Problem details = Output all the data exactly. Pictures do not belong in the copy.
※ ※ ※
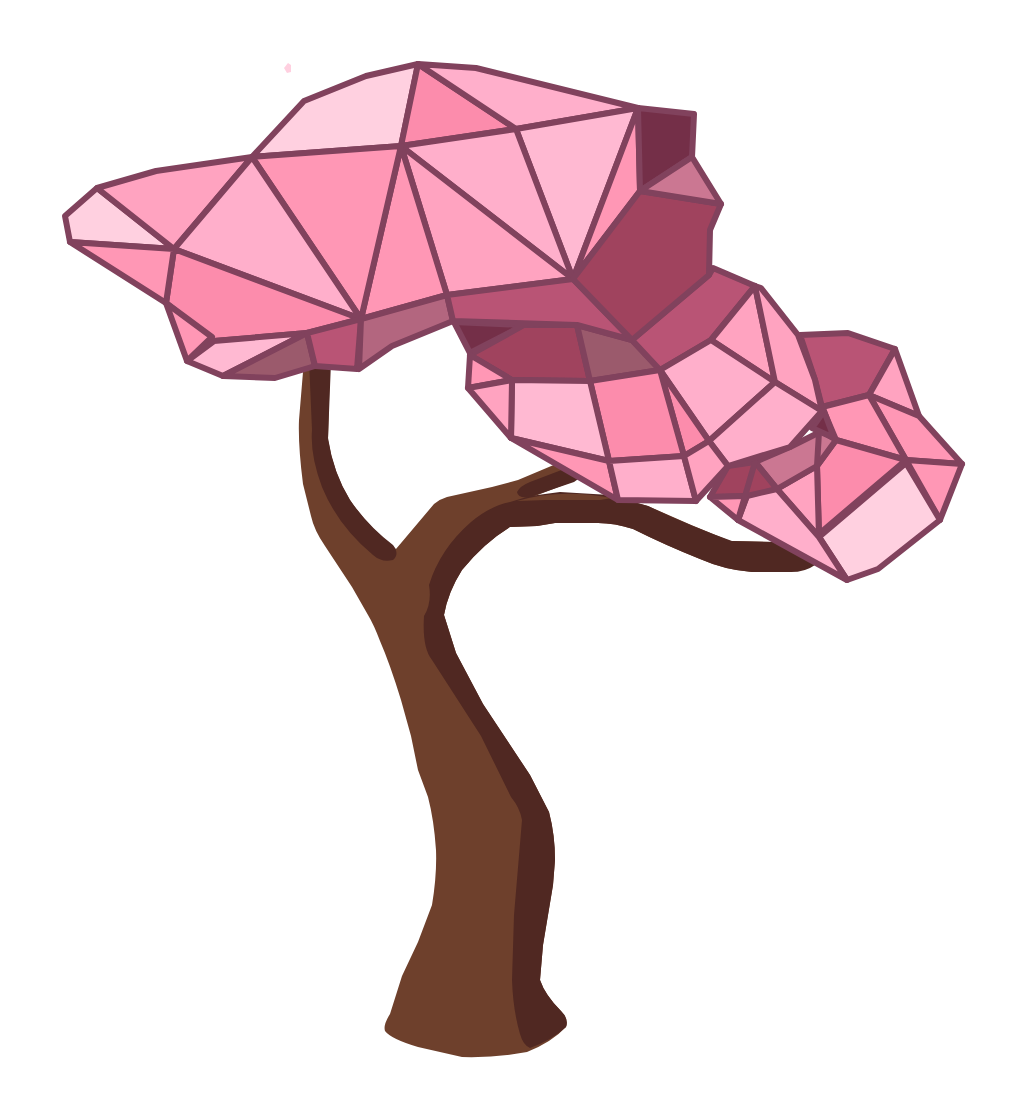
<!DOCTYPE html>
<html lang="en">
<head>
<meta charset="utf-8">
<title>Faceted cherry tree</title>
<style>
:root {
  --paper: #ffffff; --bark: #6e402c; --bark-shade: #502822; --seam: #81425d;
  --blush: #ffd0e0; --petal: #ffb9d2; --pink: #ffafcb; --candy: #ffa3c0;
  --rose: #ff97b5; --coral: #fc8cac; --mauve: #cb7792; --dusk: #b3667f;
  --berry: #b95475; --ash: #9b5a6c; --wine: #a0435e; --plum: #742f48;
}
html, body { margin: 0; background: var(--paper); overflow: hidden; }
svg { display: block; width: 1026px; height: 1120px; }
.bark { fill: var(--bark); }
.bark-shade { fill: var(--bark-shade); }
.canopy { stroke: var(--seam); stroke-width: 6; stroke-linejoin: round; stroke-linecap: round; }
.blush { fill: var(--blush); } .petal { fill: var(--petal); } .pink { fill: var(--pink); }
.candy { fill: var(--candy); } .rose { fill: var(--rose); } .coral { fill: var(--coral); }
.mauve { fill: var(--mauve); } .dusk { fill: var(--dusk); } .berry { fill: var(--berry); }
.ash { fill: var(--ash); } .wine { fill: var(--wine); } .plum { fill: var(--plum); }
</style>
</head>
<body>
<svg viewBox="0 0 1026 1120" role="img" aria-label="Cherry tree with a faceted pink canopy and a curved brown trunk">
  <path class="blush" d="M288 63L291 65V72L287 73L284 68Z"/>

  <g id="trunk">
    <path class="bark" d="M304 360L330 362L328 440Q334 475 350 500Q368 527 396 549L434 504Q440 499 447 497L492 487L518 480L556 464L590 470L574 481L535 496L610 496L648 506Q690 525 730 541L775 542L815 548L808 564Q799 571 787 572H752Q725 570 700 559Q665 545 633 529Q615 523 598 523H555L537 526L510 527Q484 543 462 570Q448 592 444 615L456 653L483 704L530 775L549 812Q555 835 555 860L553 885L543 945L540 980Q545 995 561 1011Q569 1019 566 1027Q552 1042 527 1052Q495 1058 462 1057L418 1047Q391 1039 385 1031Q383 1025 390 1014L402 976L418 942L432 905Q437 875 436 850Q434 820 428 797L418 770L411 736L401 700Q390 664 380 641Q374 625 368 615L352 587L325 546Q314 530 311 516L303 484Q298 445 299 420Z"/>
    <path class="bark-shade" d="M309 360L331 362L328 438Q333 472 350 500Q368 526 393 545Q400 554 393 560Q382 563 373 555Q338 526 322 487Q310 455 312 430Z"/>
    <path class="bark-shade" d="M517 492Q520 486 530 482L572 466L588 472L574 482L530 497Q518 499 517 492Z"/>
    <path class="bark-shade" d="M815 565Q804 573 787 572H752Q725 570 700 559Q665 545 633 529Q615 523 598 523H555L537 526L510 527Q484 543 462 570Q448 592 444 615L456 653L483 704L530 775L549 812Q555 835 555 860L553 885L543 945L540 980Q545 995 561 1011Q569 1019 566 1027Q552 1040 530 1048Q523 1045 520 1034Q513 1010 512 980L514 915L522 820Q520 808 511 797L481 736L432 660Q422 648 424 616Q432 603 429 585Q440 549 471 522Q490 506 510 502L530 496L560 492L610 495L648 506Q690 526 732 541L775 542L820 546Z"/>
    <path class="bark" d="M517 501Q560 488 612 498L600 500L545 500Z"/>
  </g>

  <g id="right-crown" class="canopy">
    <polygon class="berry" points="800,335 848,333 895,349 869,395 822,407 815,380"/>
    <polygon class="candy" points="895,349 919,416 869,395"/>
    <polygon class="rose" points="869,395 919,416 962,464 906,460"/>
    <polygon class="rose" points="962,464 940,520 906,460"/>
    <polygon class="rose" points="822,407 869,395 906,460 836,440"/>
    <polygon class="coral" points="836,440 906,460 819,534 817,466"/>
    <polygon class="blush" points="906,463 940,520 878,569 847,580 819,537"/>
    <polygon class="candy" points="777,489 817,466 819,537"/>
    <polygon class="pink" points="750,487 777,489 819,537 847,580 738,520"/>
    <polygon class="mauve" points="790,447 822,431 836,440 817,466 777,489 755,462"/>
    <polygon class="wine" points="728,466 755,462 777,489 747,496 710,497"/>
    <polygon class="rose" points="710,497 747,496 738,520"/>
    <path fill="none" d="M755 462L738 520M819 432L817 466"/>
    <polygon class="plum" points="824,411 834,438 812,428"/>
  </g>

  <g id="middle-crown" class="canopy">
    <polygon class="plum" points="454,322 524,325 470,353"/>
    <polygon class="wine" points="524,325 577,325 590,381 512,380 470,355"/>
    <polygon class="ash" points="577,325 632,340 660,370 590,381"/>
    <polygon class="berry" points="713,268 755,286 711,340 660,370 632,340 709,275"/>
    <polygon class="candy" points="755,286 775,382 711,340"/>
    <polygon class="candy" points="755,286 761,288 798,335 815,380 822,411 775,382"/>
    <polygon class="pink" points="660,370 711,340 775,382 709,441"/>
    <polygon class="pink" points="775,382 822,411 790,447 728,466 709,441"/>
    <polygon class="coral" points="660,370 709,441 684,456"/>
    <polygon class="coral" points="590,381 660,370 684,456 609,461"/>
    <polygon class="petal" points="512,380 590,381 609,461 511,438"/>
    <polygon class="rose" points="470,355 512,380 468,388"/>
    <polygon class="candy" points="468,388 512,380 511,438"/>
    <polygon class="rose" points="511,438 609,461 618,500"/>
    <polygon class="pink" points="609,461 684,456 696,501 618,500"/>
    <polygon class="candy" points="684,456 709,441 728,466 696,501"/>
  </g>

  <g id="upper-crown" class="canopy">
    <polygon class="blush" points="65,216 97,188 174,249 70,242"/>
    <polygon class="candy" points="97,188 156,171 252,157 174,249"/>
    <polygon class="blush" points="252,157 304,101 366,76 418,64 401,146"/>
    <polygon class="coral" points="418,64 516,129 401,146"/>
    <polygon class="pink" points="418,64 476,68 638,108 516,129"/>
    <polygon class="petal" points="516,129 638,108 573,279"/>
    <polygon class="rose" points="638,108 640,191 573,279"/>
    <polygon class="pink" points="401,146 516,129 573,279"/>
    <polygon class="candy" points="401,146 573,279 447,295"/>
    <polygon class="rose" points="401,146 447,295 361,319"/>
    <polygon class="rose" points="252,157 401,146 361,319"/>
    <polygon class="pink" points="252,157 361,319 174,249"/>
    <polygon class="coral" points="174,249 361,319 307,333 214,341 166,303"/>
    <polygon class="rose" points="70,242 174,249 166,303"/>
    <polygon class="rose" points="166,303 212,337 187,361"/>
    <polygon class="petal" points="214,341 307,333 223,376 187,361"/>
    <polygon class="ash" points="307,333 315,366 275,378 223,376"/>
    <polygon class="berry" points="307,333 361,319 357,369 315,366"/>
    <polygon class="dusk" points="361,319 447,295 453,321 392,346 359,369"/>
    <polygon class="berry" points="447,295 573,279 632,340 577,325 453,321"/>
    <polygon class="wine" points="640,191 721,204 710,230 709,275 632,340 573,279"/>
    <polygon class="plum" points="638,108 694,114 692,157 640,191"/>
    <polygon class="mauve" points="692,157 721,204 640,191"/>
  </g>
</svg>
</body>
</html>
※ ※ ※
Exercise response =
<!DOCTYPE html>
<html lang="en">
<head>
<meta charset="utf-8">
<title>Faceted cherry tree</title>
<style>
:root {
  --paper: #ffffff; --bark: #6e402c; --bark-shade: #502822; --seam: #81425d;
  --blush: #ffd0e0; --petal: #ffb9d2; --pink: #ffafcb; --candy: #ffa3c0;
  --rose: #ff97b5; --coral: #fc8cac; --mauve: #cb7792; --dusk: #b3667f;
  --berry: #b95475; --ash: #9b5a6c; --wine: #a0435e; --plum: #742f48;
}
html, body { margin: 0; background: var(--paper); overflow: hidden; }
svg { display: block; width: 1026px; height: 1120px; }
.bark { fill: var(--bark); }
.bark-shade { fill: var(--bark-shade); }
.canopy { stroke: var(--seam); stroke-width: 6; stroke-linejoin: round; stroke-linecap: round; }
.blush { fill: var(--blush); } .petal { fill: var(--petal); } .pink { fill: var(--pink); }
.candy { fill: var(--candy); } .rose { fill: var(--rose); } .coral { fill: var(--coral); }
.mauve { fill: var(--mauve); } .dusk { fill: var(--dusk); } .berry { fill: var(--berry); }
.ash { fill: var(--ash); } .wine { fill: var(--wine); } .plum { fill: var(--plum); }
</style>
</head>
<body>
<svg viewBox="0 0 1026 1120" role="img" aria-label="Cherry tree with a faceted pink canopy and a curved brown trunk">
  <path class="blush" d="M288 63L291 65V72L287 73L284 68Z"/>

  <g id="trunk">
    <path class="bark" d="M304 360L330 362L328 440Q334 475 350 500Q368 527 396 549L434 504Q440 499 447 497L492 487L518 480L556 464L590 470L574 481L535 496L610 496L648 506Q690 525 730 541L775 542L815 548L808 564Q799 571 787 572H752Q725 570 700 559Q665 545 633 529Q615 523 598 523H555L537 526L510 527Q484 543 462 570Q448 592 444 615L456 653L483 704L530 775L549 812Q555 835 555 860L553 885L543 945L540 980Q545 995 561 1011Q569 1019 566 1027Q552 1042 527 1052Q495 1058 462 1057L418 1047Q391 1039 385 1031Q383 1025 390 1014L402 976L418 942L432 905Q437 875 436 850Q434 820 428 797L418 770L411 736L401 700Q390 664 380 641Q374 625 368 615L352 587L325 546Q314 530 311 516L303 484Q298 445 299 420Z"/>
    <path class="bark-shade" d="M309 360L331 362L328 438Q333 472 350 500Q368 526 393 545Q400 554 393 560Q382 563 373 555Q338 526 322 487Q310 455 312 430Z"/>
    <path class="bark-shade" d="M517 492Q520 486 530 482L572 466L588 472L574 482L530 497Q518 499 517 492Z"/>
    <path class="bark-shade" d="M815 565Q804 573 787 572H752Q725 570 700 559Q665 545 633 529Q615 523 598 523H555L537 526L510 527Q484 543 462 570Q448 592 444 615L456 653L483 704L530 775L549 812Q555 835 555 860L553 885L543 945L540 980Q545 995 561 1011Q569 1019 566 1027Q552 1040 530 1048Q523 1045 520 1034Q513 1010 512 980L514 915L522 820Q520 808 511 797L481 736L432 660Q422 648 424 616Q432 603 429 585Q440 549 471 522Q490 506 510 502L530 496L560 492L610 495L648 506Q690 526 732 541L775 542L820 546Z"/>
    <path class="bark" d="M517 501Q560 488 612 498L600 500L545 500Z"/>
  </g>

  <g id="right-crown" class="canopy">
    <polygon class="berry" points="800,335 848,333 895,349 869,395 822,407 815,380"/>
    <polygon class="candy" points="895,349 919,416 869,395"/>
    <polygon class="rose" points="869,395 919,416 962,464 906,460"/>
    <polygon class="rose" points="962,464 940,520 906,460"/>
    <polygon class="rose" points="822,407 869,395 906,460 836,440"/>
    <polygon class="coral" points="836,440 906,460 819,534 817,466"/>
    <polygon class="blush" points="906,463 940,520 878,569 847,580 819,537"/>
    <polygon class="candy" points="777,489 817,466 819,537"/>
    <polygon class="pink" points="750,487 777,489 819,537 847,580 738,520"/>
    <polygon class="mauve" points="790,447 822,431 836,440 817,466 777,489 755,462"/>
    <polygon class="wine" points="728,466 755,462 777,489 747,496 710,497"/>
    <polygon class="rose" points="710,497 747,496 738,520"/>
    <path fill="none" d="M755 462L738 520M819 432L817 466"/>
    <polygon class="plum" points="824,411 834,438 812,428"/>
  </g>

  <g id="middle-crown" class="canopy">
    <polygon class="plum" points="454,322 524,325 470,353"/>
    <polygon class="wine" points="524,325 577,325 590,381 512,380 470,355"/>
    <polygon class="ash" points="577,325 632,340 660,370 590,381"/>
    <polygon class="berry" points="713,268 755,286 711,340 660,370 632,340 709,275"/>
    <polygon class="candy" points="755,286 775,382 711,340"/>
    <polygon class="candy" points="755,286 761,288 798,335 815,380 822,411 775,382"/>
    <polygon class="pink" points="660,370 711,340 775,382 709,441"/>
    <polygon class="pink" points="775,382 822,411 790,447 728,466 709,441"/>
    <polygon class="coral" points="660,370 709,441 684,456"/>
    <polygon class="coral" points="590,381 660,370 684,456 609,461"/>
    <polygon class="petal" points="512,380 590,381 609,461 511,438"/>
    <polygon class="rose" points="470,355 512,380 468,388"/>
    <polygon class="candy" points="468,388 512,380 511,438"/>
    <polygon class="rose" points="511,438 609,461 618,500"/>
    <polygon class="pink" points="609,461 684,456 696,501 618,500"/>
    <polygon class="candy" points="684,456 709,441 728,466 696,501"/>
  </g>

  <g id="upper-crown" class="canopy">
    <polygon class="blush" points="65,216 97,188 174,249 70,242"/>
    <polygon class="candy" points="97,188 156,171 252,157 174,249"/>
    <polygon class="blush" points="252,157 304,101 366,76 418,64 401,146"/>
    <polygon class="coral" points="418,64 516,129 401,146"/>
    <polygon class="pink" points="418,64 476,68 638,108 516,129"/>
    <polygon class="petal" points="516,129 638,108 573,279"/>
    <polygon class="rose" points="638,108 640,191 573,279"/>
    <polygon class="pink" points="401,146 516,129 573,279"/>
    <polygon class="candy" points="401,146 573,279 447,295"/>
    <polygon class="rose" points="401,146 447,295 361,319"/>
    <polygon class="rose" points="252,157 401,146 361,319"/>
    <polygon class="pink" points="252,157 361,319 174,249"/>
    <polygon class="coral" points="174,249 361,319 307,333 214,341 166,303"/>
    <polygon class="rose" points="70,242 174,249 166,303"/>
    <polygon class="rose" points="166,303 212,337 187,361"/>
    <polygon class="petal" points="214,341 307,333 223,376 187,361"/>
    <polygon class="ash" points="307,333 315,366 275,378 223,376"/>
    <polygon class="berry" points="307,333 361,319 357,369 315,366"/>
    <polygon class="dusk" points="361,319 447,295 453,321 392,346 359,369"/>
    <polygon class="berry" points="447,295 573,279 632,340 577,325 453,321"/>
    <polygon class="wine" points="640,191 721,204 710,230 709,275 632,340 573,279"/>
    <polygon class="plum" points="638,108 694,114 692,157 640,191"/>
    <polygon class="mauve" points="692,157 721,204 640,191"/>
  </g>
</svg>
</body>
</html>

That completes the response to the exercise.